Not many sky data tonight: no planets, no galaxies, little stars and zero planetary nebulae. We still manage to obtain a few on/off sequence to measure the improvement of image quality. Still great, ouf !
“The wise man learn from his mistakes” wrote Confucius. At the end of this long night, we feel much wiser than yesterday. Times to go to bed.
Paranal sky has been at its best for our last night of this run: perfectly clear and with enough ground layer to enjoy the power of the AOF. We focused on performance assessment, looking to star’s cluster at various places and measuring the improved image quality when we turn on and off the adaptive optics system.
We also took some longer exposure to measure the laser background impact.
A first quick analysis of the system performances gives us confidence that we will achieve a significant improvement of image quality most of the time. This will open a new discovery space for MUSE.
Thanks to AOF and Paranal experts, the robustness of the system has been much improved during this first commissioning. There is nevertheless still a number of open actions and we will be back in two weeks for another commissioning run.
It is time for us to leave.
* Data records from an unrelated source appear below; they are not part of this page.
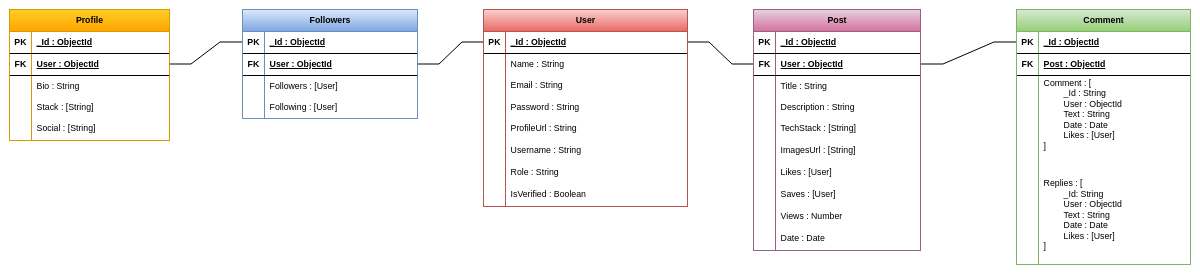
<!DOCTYPE html>
<html lang="en">
<head>
<meta charset="utf-8">
<title>Data model diagram</title>
<style>
:root { --ink: #000; --paper: #fff; --row: 21.9px; }
* { box-sizing: border-box; margin: 0; padding: 0; }
html, body { width: 1200px; height: 274px; overflow: hidden; background: var(--paper); }
.diagram {
  position: relative; width: 1200px; height: 274px; overflow: hidden;
  color: var(--ink); font: 8.76px/10.5px "Liberation Sans", Arial, sans-serif;
}
.relations { position: absolute; left: 0; top: 0; fill: none; stroke: var(--ink); stroke-width: 1; }

.entity { position: absolute; top: 9px; display: flex; flex-direction: column; border: 1px solid var(--line); background: var(--paper); }
.profile { left: 9px; width: 161px; --line: #d79b00; --from: #ffcd28; --to: #ffa500; }
.followers { left: 242px; width: 176px; --line: #6c8ebf; --from: #dae8fc; --to: #7ea6e0; }
.user { left: 483px; width: 205px; --line: #b85450; --from: #f8cecc; --to: #ea6b66; }
.post { left: 753px; width: 168px; --line: #996185; --from: #e6d0de; --to: #d5739d; }
.comment { left: 1016px; width: 175px; height: 256px; --line: #82b366; --from: #d5e8d4; --to: #97d077; }

.entity h2 {
  height: 20.9px; flex: none; font-size: inherit; line-height: 21px; text-align: center;
  background: linear-gradient(var(--from), var(--to));
}
.row { display: grid; grid-template-columns: var(--row) 1fr; height: var(--row); flex: none; }
.row b { border-right: 1px solid var(--line); text-align: center; }
.row b, .row span { line-height: 21.9px; white-space: nowrap; }
.row span { padding-left: 4.7px; }
.key { border-top: 1px solid var(--ink); }
.key b, .key span { line-height: 20.9px; }
.key span { font-weight: bold; text-decoration: underline; }
h2 + .key { border-top-color: var(--line); }
.key + .field { border-top: 1px solid var(--ink); }
.key + .field b, .key + .field span { line-height: 20.9px; }
.nested { height: auto; flex: 1; }
.lists { display: flex; flex-direction: column; gap: 27px; padding: 2px 0 0 4.7px; white-space: nowrap; }
.lists ul { list-style: none; padding-left: 20px; }
</style>
</head>
<body>
<main class="diagram">
  <svg class="relations" width="1200" height="274" viewBox="0 0 1200 274" aria-hidden="true">
    <polyline points="170,64 191,64 220,42 242,42"/>
    <polyline points="418,64 439,64 462,42 483,42"/>
    <polyline points="688,42 709,42 732,64 753,64"/>
    <polyline points="921,64 943,64 994,42 1016,42"/>
  </svg>

  <section class="entity profile">
    <h2>Profile</h2>
    <div class="row key"><b>PK</b><span>_Id : ObjectId</span></div>
    <div class="row key"><b>FK</b><span>User : ObjectId</span></div>
    <div class="row field"><b></b><span>Bio : String</span></div>
    <div class="row field"><b></b><span>Stack : [String]</span></div>
    <div class="row field"><b></b><span>Social : [String]</span></div>
  </section>

  <section class="entity followers">
    <h2>Followers</h2>
    <div class="row key"><b>PK</b><span>_Id : ObjectId</span></div>
    <div class="row key"><b>FK</b><span>User : ObjectId</span></div>
    <div class="row field"><b></b><span>Followers : [User]</span></div>
    <div class="row field"><b></b><span>Following : [User]</span></div>
  </section>

  <section class="entity user">
    <h2>User</h2>
    <div class="row key"><b>PK</b><span>_Id : ObjectId</span></div>
    <div class="row field"><b></b><span>Name : String</span></div>
    <div class="row field"><b></b><span>Email : String</span></div>
    <div class="row field"><b></b><span>Password : String</span></div>
    <div class="row field"><b></b><span>ProfileUrl : String</span></div>
    <div class="row field"><b></b><span>Username : String</span></div>
    <div class="row field"><b></b><span>Role : String</span></div>
    <div class="row field"><b></b><span>IsVerified : Boolean</span></div>
  </section>

  <section class="entity post">
    <h2>Post</h2>
    <div class="row key"><b>PK</b><span>_Id : ObjectId</span></div>
    <div class="row key"><b>FK</b><span>User : ObjectId</span></div>
    <div class="row field"><b></b><span>Title : String</span></div>
    <div class="row field"><b></b><span>Description : String</span></div>
    <div class="row field"><b></b><span>TechStack : [String]</span></div>
    <div class="row field"><b></b><span>ImagesUrl : [String]</span></div>
    <div class="row field"><b></b><span>Likes : [User]</span></div>
    <div class="row field"><b></b><span>Saves : [User]</span></div>
    <div class="row field"><b></b><span>Views : Number</span></div>
    <div class="row field"><b></b><span>Date : Date</span></div>
  </section>

  <section class="entity comment">
    <h2>Comment</h2>
    <div class="row key"><b>PK</b><span>_Id : ObjectId</span></div>
    <div class="row key"><b>FK</b><span>Post : ObjectId</span></div>
    <div class="row field nested">
      <b></b>
      <div class="lists">
        <div>
          <p>Comment : [</p>
          <ul>
            <li>_Id : String</li>
            <li>User : ObjectId</li>
            <li>Text : String</li>
            <li>Date : Date</li>
            <li>Likes : [User]</li>
          </ul>
          <p>]</p>
        </div>
        <div>
          <p>Replies : [</p>
          <ul>
            <li>_Id: String</li>
            <li>User : ObjectId</li>
            <li>Text : String</li>
            <li>Date : Date</li>
            <li>Likes : [User]</li>
          </ul>
          <p>]</p>
        </div>
      </div>
    </div>
  </section>
</main>
</body>
</html>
Thanks to all of you – Elena, Fernando, Gérard, Joel, Johan, Johann, Pierre, Peter, Ralf, Sebastian – for all the work performed in a very nice and constructive atmosphere. The commissioning team is tiny part of a group of many talented people which have been working hard for many years to achieve this fantastic results, the list is too long to be written here, but I want to warmly thank all of you. Thanks also to the Paranal staff for its hospitality and support.
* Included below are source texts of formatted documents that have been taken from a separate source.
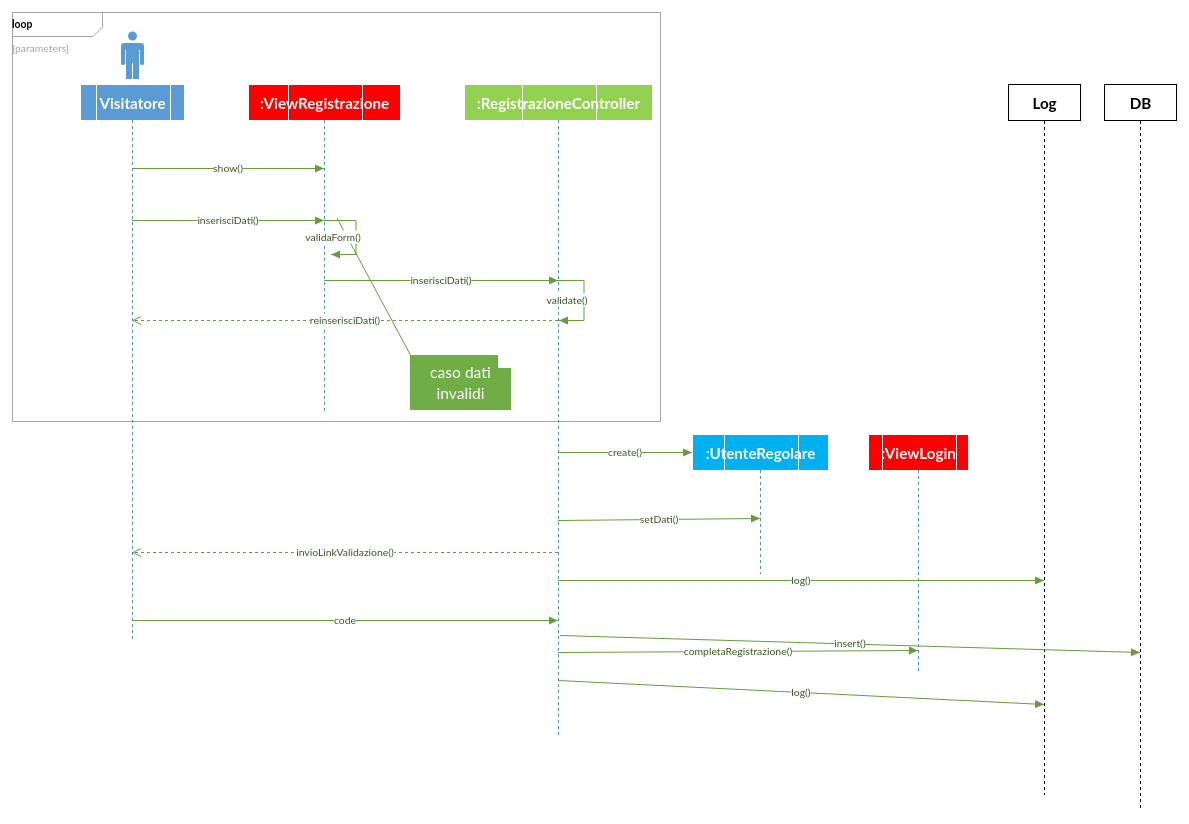
<!DOCTYPE html>
<html lang="it">
<head>
<meta charset="utf-8">
<title>Diagramma di sequenza: registrazione</title>
<style>
:root {
  --actor: #5b9bd5;
  --view: #ff0000;
  --controller: #92d050;
  --user: #00b0f0;
  --note: #70ad47;
  --message: #669c3d;
  --message-text: #375623;
  --lifeline: #4a8fc4;
  --frame: #a5a5a5;
}
* { box-sizing: border-box; }
body { margin: 0; background: #fff; }
.diagram {
  position: relative;
  width: 1189px;
  height: 824px;
  overflow: hidden;
  background: #fff;
  font-family: Lato, sans-serif;
}
.lines { position: absolute; left: 0; top: 0; }
.frame { fill: none; stroke: var(--frame); }
.lifelines { fill: none; stroke: var(--lifeline); stroke-dasharray: 3 3; }
.lifelines .system { stroke: #000; }
.messages { fill: none; stroke: var(--message); }
.call { marker-end: url(#arrow); }
.reply { stroke-dasharray: 3 3; marker-end: url(#open-arrow); }
.participant {
  position: absolute;
  top: 85px;
  height: 35px;
  display: flex;
  align-items: center;
  justify-content: center;
  color: #fff;
  font-size: 15.2px;
  font-weight: 700;
  white-space: nowrap;
}
.participant::before {
  content: "";
  position: absolute;
  top: 0;
  bottom: 0;
  left: 50%;
  width: 73px;
  margin-left: -36.5px;
  border: solid #fff;
  border-width: 0 1px;
}
.created { top: 435px; }
.visitor { left: 81px; width: 103px; background: var(--actor); }
.view-registration { left: 249px; width: 151px; background: var(--view); }
.controller { left: 465px; width: 187px; background: var(--controller); }
.regular-user { left: 693px; width: 135px; background: var(--user); }
.view-login { left: 869px; width: 99px; background: var(--view); }
.system-box { top: 84px; width: 73px; height: 37px; border: 1px solid #000; background: #fff; color: #000; }
.system-box::before { display: none; }
.log { left: 1008px; }
.db { left: 1104px; }
.label {
  position: absolute;
  transform: translate(-50%, -50%);
  background: #fff;
  color: var(--message-text);
  font-size: 10.4px;
  line-height: 13px;
  white-space: nowrap;
}
.frame-text { position: absolute; left: 12px; font-size: 10.4px; line-height: 14px; }
.frame-name { top: 17px; font-weight: 700; color: #000; }
.frame-guard { top: 41px; color: var(--frame); }
.note {
  position: absolute;
  left: 410px;
  top: 355px;
  width: 101px;
  height: 55px;
  padding-top: 7px;
  background: var(--note);
  clip-path: polygon(0 0, 88px 0, 88px 13px, 101px 13px, 101px 55px, 0 55px);
  color: #fff;
  font-size: 15.6px;
  line-height: 21px;
  text-align: center;
}
</style>
</head>
<body>
<main class="diagram">
  <svg class="lines" width="1189" height="824" viewBox="0 0 1189 824" aria-hidden="true">
    <defs>
      <marker id="arrow" markerUnits="userSpaceOnUse" markerWidth="10" markerHeight="10" refX="9" refY="5" orient="auto">
        <polygon points="0,1 9,5 0,9" fill="#669c3d"/>
      </marker>
      <marker id="open-arrow" markerUnits="userSpaceOnUse" markerWidth="10" markerHeight="10" refX="9" refY="5" orient="auto">
        <polyline points="1,1 9,5 1,9" fill="none" stroke="#669c3d"/>
      </marker>
    </defs>

    <g class="frame">
      <rect x="12.5" y="12.5" width="648" height="409"/>
      <polyline points="12.5,36.5 93,36.5 102.5,27 102.5,12.5"/>
    </g>

    <g class="visitor-figure" fill="#5b9bd5">
      <circle cx="132.5" cy="36" r="4.5"/>
      <path d="M124 43H141Q144 43 144 46V64Q144 65 142 65T140 64V50H139V79H133V63H132V79H126V50H125V64Q125 65 123 65T121 64V46Q121 43 124 43Z"/>
    </g>

    <g class="lifelines">
      <line x1="132.5" y1="120" x2="132.5" y2="640"/>
      <line x1="324.5" y1="120" x2="324.5" y2="412"/>
      <line x1="558.5" y1="120" x2="558.5" y2="735"/>
      <line x1="760.5" y1="470" x2="760.5" y2="574"/>
      <line x1="918.5" y1="470" x2="918.5" y2="672"/>
      <line class="system" x1="1044.5" y1="121" x2="1044.5" y2="795"/>
      <line class="system" x1="1140.5" y1="121" x2="1140.5" y2="808"/>
    </g>

    <g class="messages">
      <line class="call" x1="132" y1="168.5" x2="324" y2="168.5"/>
      <line class="call" x1="132" y1="220.5" x2="324" y2="220.5"/>
      <polyline class="call" points="324,220.5 356,220.5 356,254.5 331,254.5"/>
      <line class="call" x1="324" y1="280.5" x2="558" y2="280.5"/>
      <polyline class="call" points="558,280.5 584,280.5 584,320.5 559,320.5"/>
      <line class="reply" x1="558" y1="320.5" x2="133" y2="320.5"/>
      <line x1="337" y1="218" x2="411" y2="356"/>
      <line class="call" x1="558" y1="452.5" x2="692" y2="452.5"/>
      <line class="call" x1="558" y1="520.5" x2="760" y2="518.5"/>
      <line class="reply" x1="558" y1="552.5" x2="133" y2="552.5"/>
      <line class="call" x1="558" y1="580.5" x2="1044" y2="580.5"/>
      <line class="call" x1="132" y1="620.5" x2="558" y2="620.5"/>
      <line class="call" x1="560" y1="635.5" x2="1140" y2="652.5"/>
      <line class="call" x1="558" y1="652.5" x2="918" y2="650.5"/>
      <line class="call" x1="558" y1="680.5" x2="1044" y2="704.5"/>
    </g>
  </svg>

  <div class="frame-text frame-name">loop</div>
  <div class="frame-text frame-guard">[parameters]</div>

  <div class="participant visitor">Visitatore</div>
  <div class="participant view-registration">:ViewRegistrazione</div>
  <div class="participant controller">:RegistrazioneController</div>
  <div class="participant system-box log">Log</div>
  <div class="participant system-box db">DB</div>
  <div class="participant created regular-user">:UtenteRegolare</div>
  <div class="participant created view-login">:ViewLogin</div>

  <div class="label" style="left:228px;top:168px">show()</div>
  <div class="label" style="left:228px;top:220px">inserisciDati()</div>
  <div class="label" style="left:333px;top:237px">validaForm()</div>
  <div class="label" style="left:441px;top:280px">inserisciDati()</div>
  <div class="label" style="left:567px;top:300px">validate()</div>
  <div class="label" style="left:345px;top:320px">reinserisciDati()</div>
  <div class="label" style="left:625px;top:452px">create()</div>
  <div class="label" style="left:659px;top:519px">setDati()</div>
  <div class="label" style="left:345px;top:552px">invioLinkValidazione()</div>
  <div class="label" style="left:801px;top:580px">log()</div>
  <div class="label" style="left:345px;top:620px">code</div>
  <div class="label" style="left:850px;top:643px">insert()</div>
  <div class="label" style="left:738px;top:651px">completaRegistrazione()</div>
  <div class="label" style="left:801px;top:692px">log()</div>

  <div class="note">caso dati<br>invalidi</div>
</main>
</body>
</html>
It has been a great experience to share and we enjoyed so much the laser show in the magnificent sky of Paranal.
Stay tuned, we will be back on July 13th.
At sunset, Paranal sky shows its intention to cooperate, and indeed, it did all night. After a look at the beautiful sunset, we did not even wait for the sky to be fully dark and could start the big laser show.
The laser is of course the most obvious part you see when you are on the platform. But it is only a subset of the AOF, a fantastic master piece of technology.
A typical observation always start by pointing the telescope to the target and then shaping the primary mirror to the correct optical surface to produce sharp images (the so-called active optics system). Then the laser show starts. First the beam is propagated and hits the atmospheric sodium layer at 90 km above, producing four artificial stars. The four wave-front sensor cameras are then pointed to the laser guide stars. The field selector is then moved to the selected natural tip/tilt guide star and locked to it. The full analysis of the atmospheric turbulence is then performed using these 5 guide stars. Information is processed in real time, 500 times by second, and the computed correction is sent to the secondary deformable mirror. This mirror of 1 m diameter and only 2 mm thickness, is levitating, linked to its support only by active magnets. The deformation of the mirror then corrects the light entering MUSE, producing even sharper images.
The closing of the numerous loops to control this complex system is performed in 2 min. Impressive. And then you can monitor the system on the numerous screens.
After performance measurements on a globular cluster, we went to some deep sky exposures to evaluate the impact of the lasers on the background. There is no moon, time to go to the platform and contemplate the millions of stars of the Paranal sky. These four bright light sabers pointing to the target add a surrealistic touch to this fascinating landscape.
This night was very productive, we obtained many gigabytes of excellent data over various targets. In the middle of the night, we even did a stop to greet the lord of the rings.
At six in the morning, after this successful long night, it is time to take some rest before the next one.